# Your objective
Before you reproduce the entries that follow, strip out any image they contain and keep the rest exact.

____________________

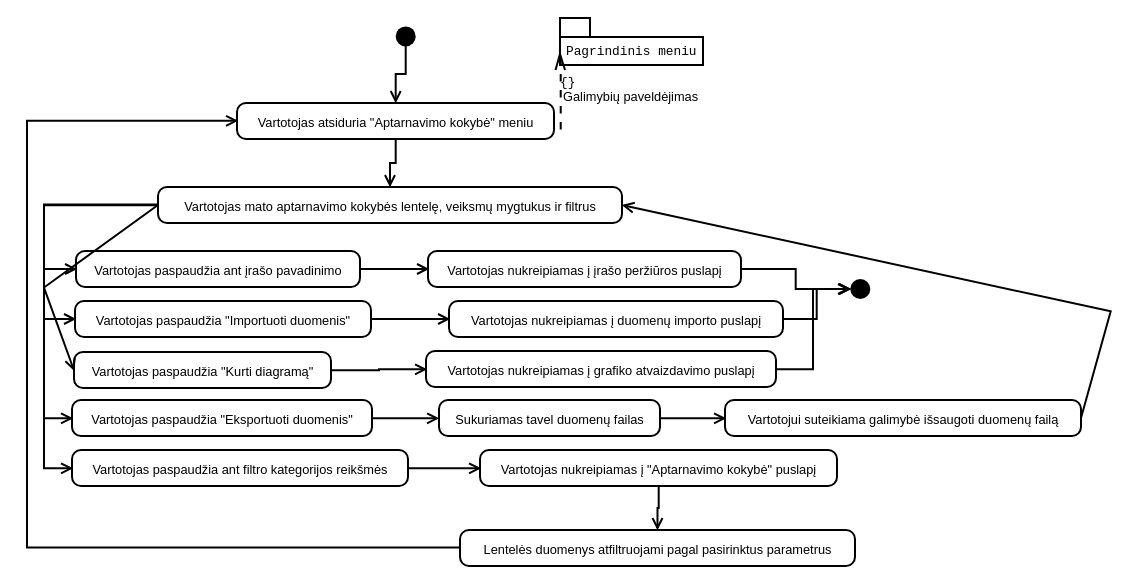
<!DOCTYPE html>
<html lang="lt">
<head>
<meta charset="utf-8">
<title>Veiklos diagrama</title>
<style>
:root { --ink: #000; --paper: #fff; }
* { box-sizing: border-box; }
html, body { margin: 0; background: var(--paper); }
.diagram {
  position: relative; width: 1124px; height: 584px; overflow: hidden;
  background: var(--paper); color: var(--ink);
  font: 12.8px/15px "Liberation Sans", sans-serif; white-space: nowrap;
}
.activity {
  position: absolute; left: var(--x); top: var(--y); width: var(--w); height: 38px;
  display: flex; align-items: center; justify-content: center;
  padding-top: 2px; border: 2px solid var(--ink); border-radius: 10px; background: var(--paper);
}
.connectors { position: absolute; left: 0; top: 0; fill: none; stroke: var(--ink); stroke-width: 2; }
.connectors .state { fill: var(--ink); stroke: none; }
.flow { marker-end: url(#arrow); }
.package-tab, .package { position: absolute; border: 2px solid var(--ink); background: var(--paper); }
.package-tab { left: 559px; top: 17px; width: 32px; height: 21px; }
.package {
  left: 559px; top: 36px; width: 145px; height: 30px; padding-left: 5px;
  display: flex; align-items: center;
}
.mono { font-family: "Liberation Mono", monospace; }
.constraint { position: absolute; left: 560px; top: 75px; }
.dependency { position: absolute; left: 563px; top: 89px; }
</style>
</head>
<body>
<main class="diagram">
  <div class="package-tab"></div>
  <div class="package mono">Pagrindinis meniu</div>
  <div class="constraint mono">{}</div>
  <div class="dependency">Galimybių paveldėjimas</div>

  <div class="activity" style="--x:236px;--y:102px;--w:319px">Vartotojas atsiduria "Aptarnavimo kokybė" meniu</div>
  <div class="activity" style="--x:157px;--y:186px;--w:466px">Vartotojas mato aptarnavimo kokybės lentelę, veiksmų mygtukus ir filtrus</div>

  <div class="activity" style="--x:75px;--y:250px;--w:286px">Vartotojas paspaudžia ant įrašo pavadinimo</div>
  <div class="activity" style="--x:427px;--y:250px;--w:315px">Vartotojas nukreipiamas į įrašo peržiūros puslapį</div>

  <div class="activity" style="--x:74px;--y:300px;--w:298px">Vartotojas paspaudžia "Importuoti duomenis"</div>
  <div class="activity" style="--x:448px;--y:300px;--w:336px">Vartotojas nukreipiamas į duomenų importo puslapį</div>

  <div class="activity" style="--x:73px;--y:351px;--w:259px">Vartotojas paspaudžia "Kurti diagramą"</div>
  <div class="activity" style="--x:425px;--y:350px;--w:352px">Vartotojas nukreipiamas į grafiko atvaizdavimo puslapį</div>

  <div class="activity" style="--x:71px;--y:399px;--w:302px">Vartotojas paspaudžia "Eksportuoti duomenis"</div>
  <div class="activity" style="--x:438px;--y:399px;--w:223px">Sukuriamas tavel duomenų failas</div>
  <div class="activity" style="--x:724px;--y:399px;--w:358px">Vartotojui suteikiama galimybė išsaugoti duomenų failą</div>

  <div class="activity" style="--x:71px;--y:449px;--w:338px">Vartotojas paspaudžia ant filtro kategorijos reikšmės</div>
  <div class="activity" style="--x:479px;--y:449px;--w:359px">Vartotojas nukreipiamas į "Aptarnavimo kokybė" puslapį</div>

  <div class="activity" style="--x:459px;--y:529px;--w:397px">Lentelės duomenys atfiltruojami pagal pasirinktus parametrus</div>

  <svg class="connectors" width="1124" height="584" viewBox="0 0 1124 584" aria-hidden="true">
    <defs>
      <marker id="arrow" markerUnits="userSpaceOnUse" markerWidth="16" markerHeight="16" refX="12" refY="8" orient="auto">
        <path d="M2 3 12 8 2 13"/>
      </marker>
    </defs>
    <circle class="state" cx="405.7" cy="36.4" r="10"/>
    <circle class="state" cx="860.3" cy="289" r="10"/>

    <path class="flow" d="M405.7 46V74H395.7V101"/>
    <path class="flow" d="M395.7 139V163H390V185"/>

    <path d="M560.7 129.5V55" stroke-dasharray="7.5 8.5"/>
    <path d="M555.5 70 560 54 565 70"/>

    <path class="flow" d="M158 204.5H44V269H75"/>
    <path class="flow" d="M158 205.3H44V319H74"/>
    <path class="flow" d="M158 205 44 287.5 73.5 369"/>
    <path class="flow" d="M44 287V418.3H71"/>
    <path class="flow" d="M44 418V468.3H71"/>

    <path class="flow" d="M360 269H427"/>
    <path class="flow" d="M371 319H448"/>
    <path class="flow" d="M331 370.3H379V369.3H425"/>
    <path class="flow" d="M372 418.3H437"/>
    <path class="flow" d="M660 418.3H724"/>
    <path class="flow" d="M408 468.3H479"/>

    <path class="flow" d="M741 269H795.7V289H849"/>
    <path class="flow" d="M783 319H816.7V289H849"/>
    <path class="flow" d="M775 369.3H813V289H848"/>

    <path class="flow" d="M1081 418 1110.7 311.3 624 205.5"/>
    <path class="flow" d="M658.7 486V508H657.5V528"/>
    <path class="flow" d="M460 547.5H27V120.8H236"/>
  </svg>
</main>
</body>
</html>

____________________

# Answer to the problem
<!DOCTYPE html>
<html lang="lt">
<head>
<meta charset="utf-8">
<title>Veiklos diagrama</title>
<style>
:root { --ink: #000; --paper: #fff; }
* { box-sizing: border-box; }
html, body { margin: 0; background: var(--paper); }
.diagram {
  position: relative; width: 1124px; height: 584px; overflow: hidden;
  background: var(--paper); color: var(--ink);
  font: 12.8px/15px "Liberation Sans", sans-serif; white-space: nowrap;
}
.activity {
  position: absolute; left: var(--x); top: var(--y); width: var(--w); height: 38px;
  display: flex; align-items: center; justify-content: center;
  padding-top: 2px; border: 2px solid var(--ink); border-radius: 10px; background: var(--paper);
}
.connectors { position: absolute; left: 0; top: 0; fill: none; stroke: var(--ink); stroke-width: 2; }
.connectors .state { fill: var(--ink); stroke: none; }
.flow { marker-end: url(#arrow); }
.package-tab, .package { position: absolute; border: 2px solid var(--ink); background: var(--paper); }
.package-tab { left: 559px; top: 17px; width: 32px; height: 21px; }
.package {
  left: 559px; top: 36px; width: 145px; height: 30px; padding-left: 5px;
  display: flex; align-items: center;
}
.mono { font-family: "Liberation Mono", monospace; }
.constraint { position: absolute; left: 560px; top: 75px; }
.dependency { position: absolute; left: 563px; top: 89px; }
</style>
</head>
<body>
<main class="diagram">
  <div class="package-tab"></div>
  <div class="package mono">Pagrindinis meniu</div>
  <div class="constraint mono">{}</div>
  <div class="dependency">Galimybių paveldėjimas</div>

  <div class="activity" style="--x:236px;--y:102px;--w:319px">Vartotojas atsiduria "Aptarnavimo kokybė" meniu</div>
  <div class="activity" style="--x:157px;--y:186px;--w:466px">Vartotojas mato aptarnavimo kokybės lentelę, veiksmų mygtukus ir filtrus</div>

  <div class="activity" style="--x:75px;--y:250px;--w:286px">Vartotojas paspaudžia ant įrašo pavadinimo</div>
  <div class="activity" style="--x:427px;--y:250px;--w:315px">Vartotojas nukreipiamas į įrašo peržiūros puslapį</div>

  <div class="activity" style="--x:74px;--y:300px;--w:298px">Vartotojas paspaudžia "Importuoti duomenis"</div>
  <div class="activity" style="--x:448px;--y:300px;--w:336px">Vartotojas nukreipiamas į duomenų importo puslapį</div>

  <div class="activity" style="--x:73px;--y:351px;--w:259px">Vartotojas paspaudžia "Kurti diagramą"</div>
  <div class="activity" style="--x:425px;--y:350px;--w:352px">Vartotojas nukreipiamas į grafiko atvaizdavimo puslapį</div>

  <div class="activity" style="--x:71px;--y:399px;--w:302px">Vartotojas paspaudžia "Eksportuoti duomenis"</div>
  <div class="activity" style="--x:438px;--y:399px;--w:223px">Sukuriamas tavel duomenų failas</div>
  <div class="activity" style="--x:724px;--y:399px;--w:358px">Vartotojui suteikiama galimybė išsaugoti duomenų failą</div>

  <div class="activity" style="--x:71px;--y:449px;--w:338px">Vartotojas paspaudžia ant filtro kategorijos reikšmės</div>
  <div class="activity" style="--x:479px;--y:449px;--w:359px">Vartotojas nukreipiamas į "Aptarnavimo kokybė" puslapį</div>

  <div class="activity" style="--x:459px;--y:529px;--w:397px">Lentelės duomenys atfiltruojami pagal pasirinktus parametrus</div>

  <svg class="connectors" width="1124" height="584" viewBox="0 0 1124 584" aria-hidden="true">
    <defs>
      <marker id="arrow" markerUnits="userSpaceOnUse" markerWidth="16" markerHeight="16" refX="12" refY="8" orient="auto">
        <path d="M2 3 12 8 2 13"/>
      </marker>
    </defs>
    <circle class="state" cx="405.7" cy="36.4" r="10"/>
    <circle class="state" cx="860.3" cy="289" r="10"/>

    <path class="flow" d="M405.7 46V74H395.7V101"/>
    <path class="flow" d="M395.7 139V163H390V185"/>

    <path d="M560.7 129.5V55" stroke-dasharray="7.5 8.5"/>
    <path d="M555.5 70 560 54 565 70"/>

    <path class="flow" d="M158 204.5H44V269H75"/>
    <path class="flow" d="M158 205.3H44V319H74"/>
    <path class="flow" d="M158 205 44 287.5 73.5 369"/>
    <path class="flow" d="M44 287V418.3H71"/>
    <path class="flow" d="M44 418V468.3H71"/>

    <path class="flow" d="M360 269H427"/>
    <path class="flow" d="M371 319H448"/>
    <path class="flow" d="M331 370.3H379V369.3H425"/>
    <path class="flow" d="M372 418.3H437"/>
    <path class="flow" d="M660 418.3H724"/>
    <path class="flow" d="M408 468.3H479"/>

    <path class="flow" d="M741 269H795.7V289H849"/>
    <path class="flow" d="M783 319H816.7V289H849"/>
    <path class="flow" d="M775 369.3H813V289H848"/>

    <path class="flow" d="M1081 418 1110.7 311.3 624 205.5"/>
    <path class="flow" d="M658.7 486V508H657.5V528"/>
    <path class="flow" d="M460 547.5H27V120.8H236"/>
  </svg>
</main>
</body>
</html>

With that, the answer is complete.